Does Diabetes Cause Incontinence?

There is a known connection between diabetes and incontinence. One recent study in Norway found that incontinence affected 39 percent of women with diabetes and only 26 percent of women without diabetes.

Current estimates suggest that roughly 15 million Americans experience urinary incontinence — the involuntary loss of urine — and that up to 85% of those affected are women. And the risk of developing incontinence increases as a person ages.

Incontinence can have an enormous effect on a person's quality of life, including their emotional well-being and ability to carry out daily activities.

The exact link between diabetes and incontinence is unknown.

The four possible ways that diabetes can contribute to incontinence are:

  • obesity is a key factor in people developing Type 2 (non-insulin dependent) diabetes and it is also a major risk factor for developing incontinence. Excessive weight puts pressure and strain on the pelvic muscles, weakening them.  Weak pelvic floor muscles do not properly support the bladder and bowel leading to incontinence
  • nerve damage may be caused by poorly controlled or long-term diabetes.
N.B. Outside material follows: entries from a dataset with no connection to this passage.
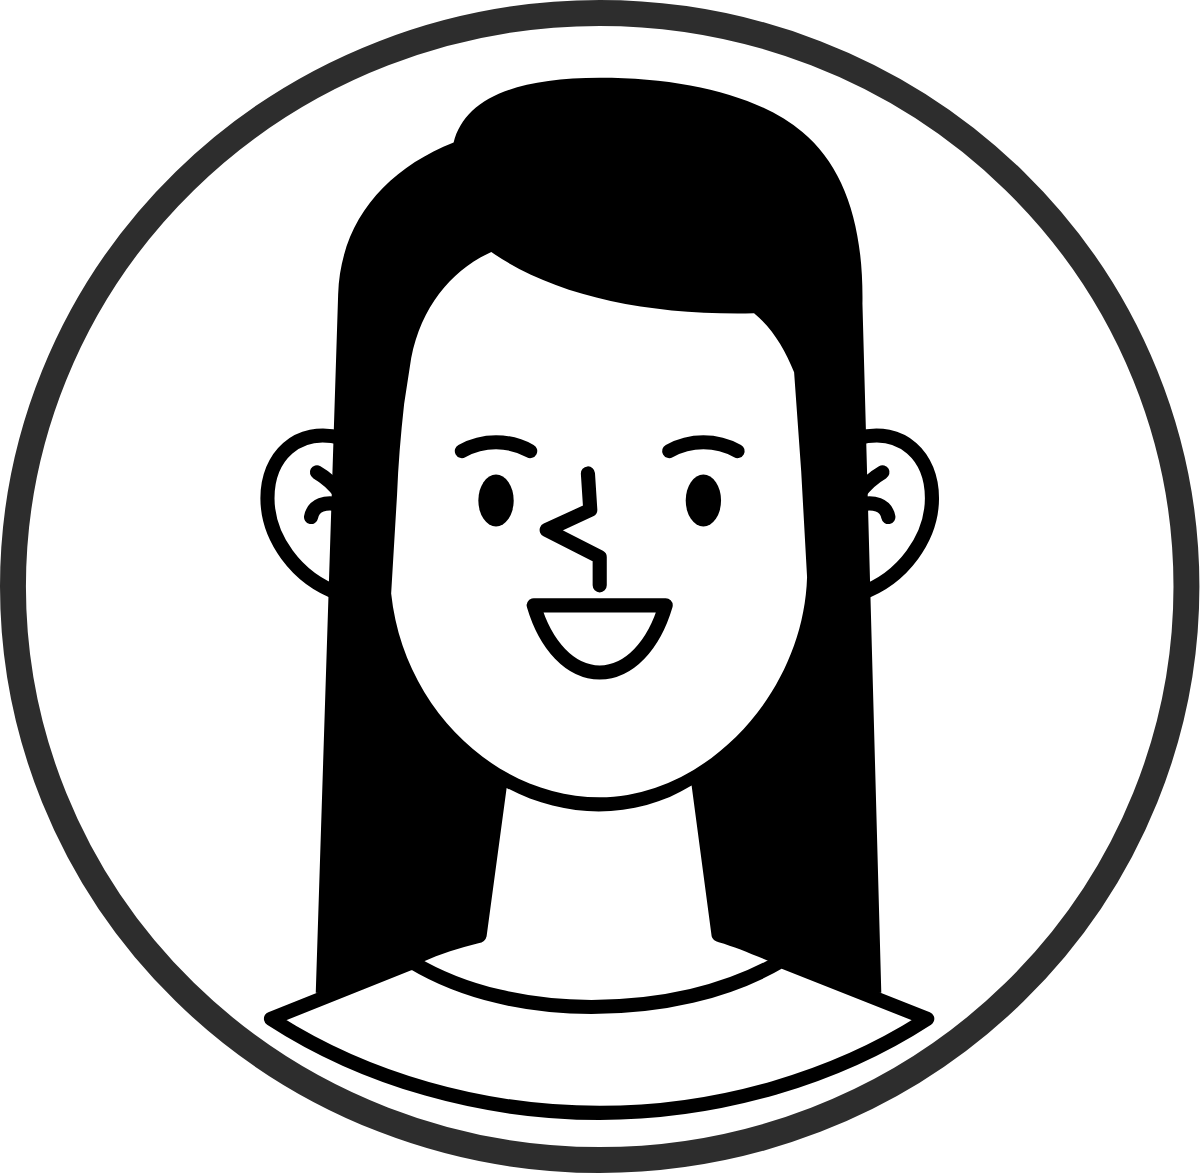
<!DOCTYPE html>
<html lang="en">
<head>
<meta charset="utf-8">
<title>Round avatar – woman with long hair</title>
<style>
  :root {
    --paper: #ffffff;
    --ink: #000000;
    --ring: #2d2d2d;
  }
  html, body { margin: 0; padding: 0; overflow: hidden; background: var(--paper); }
  .avatar { display: block; width: 1200px; height: 1173px; }
  .ring { fill: var(--paper); stroke: var(--ring); stroke-width: 22; }
  .solid { fill: var(--ink); }
  .skin { fill: var(--paper); }
  .line { fill: none; stroke: var(--ink); stroke-width: 12; stroke-linecap: round; stroke-linejoin: round; }
  .line-filled { fill: var(--paper); stroke: var(--ink); stroke-width: 12; stroke-linejoin: round; }
</style>
</head>
<body>
<svg class="avatar" viewBox="0 0 1018.5 996" preserveAspectRatio="none" role="img" aria-label="Smiling woman with long dark hair in a round frame">
  <defs>
    <g id="ear">
      <path class="line" d="M290 372C252 362 227 388 227 423C227 456 251 491 288 504"/>
      <path class="line" d="M269 401C276 405 283 411 289 419"/>
      <path class="line" d="M264 439C266 429 276 425 290 429"/>
    </g>
    <g id="eye-and-brow">
      <path class="line" d="M392 383C410 373 432 373 450 383"/>
      <ellipse class="solid" cx="421" cy="425" rx="15" ry="22"/>
    </g>
  </defs>

  <ellipse class="ring" cx="509" cy="498" rx="498" ry="487"/>

  <g id="ears">
    <use href="#ear"/>
    <use href="#ear" transform="translate(1018 0) scale(-1 1)"/>
  </g>

  <path id="hair" class="solid" d="M268 843L287 250C289 188 327 144 385 121C394 85 435 66 509 66C583 66 645 82 681 112C716 141 733 190 732 258L748 843L661 850H350Z"/>

  <g id="body">
    <path class="skin" d="M430 669C480 696 540 696 587 667L604 795Q605 799 610 800C624 804 638 810 655 817L640 850H380L358 817C374 810 390 805 406 801Q412 800 413 795Z"/>
    <path class="line-filled" d="M230 865L350 817C395 844 450 855 502 855C560 855 617 843 663 816L787 865C710 915 610 945 509 945C410 945 310 917 230 865Z"/>
  </g>

  <g id="face">
    <path class="skin" d="M417 214C384 229 358 259 349 304L343 343C340 370 338 395 337 420L332 504C342 600 420 677 509 677C598 677 682 590 685 490L680 400L674 316C666 296 655 278 640 266C550 268 470 251 417 214Z"/>
    <use href="#eye-and-brow"/>
    <use href="#eye-and-brow" transform="translate(1018 0) scale(-1 1)"/>
    <path class="line" d="M499 402L501 433L464 450L509 473V497"/>
    <path class="line-filled" d="M453 514H565C555 548 534 571 509 571C484 571 463 548 453 514Z"/>
  </g>
</svg>
</body>
</html>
This nerve damage can affect the nerves that control the bowel and the bladder, resulting in incontinence
  • compromised immune system caused by diabetes can result in increased infections and a higer risk for urinary tract infections (UTIs), which, in turn, can cause incontinence
  • diabetes medications used to control Type 2 diabetes may cause loose bowel actions (diarrhea).
  • high blood sugar levels seen with diabetes can cause you to be thirsty and, thus, urinate more

The most important thing you can do to begin treating incontinence is to talk to your doctor or other medical professional. While it may be difficult to discuss this sensitive subject with your doctor, addressing the issue with him or her may lead to effective ways to manage incontinence.


Keeping your diabetes well-controlled is the best way to prevent nerve damage or further damage happening

  • Eat well: a healthy diet rich in dietary fiber to avoid constipation
  • Drink well: 1.5 – 2 liters of fluid each day helps prevent bladder irritation and constipation
  • Exercise regularly: Keep moving. Aim to exercise for 30 minutes most days. Remember that walking is great exercise.
  • Practice good toilet habits: Go to the toilet when your bladder feels full or when you get the urge for a bowel movement.

Rely Medical Supply offers a wide range of high quality incontinence products to help meet your needs. For a FREE consultation with one of our Product Experts, call Rely Medical Supply today toll-free at 1-888-529-2308. Our phones are answered Monday through Friday, 8:00 am to 5:00 pm Central Standard Time. Our helpful and compassionate product experts are trained to help you select the right products for your personal needs.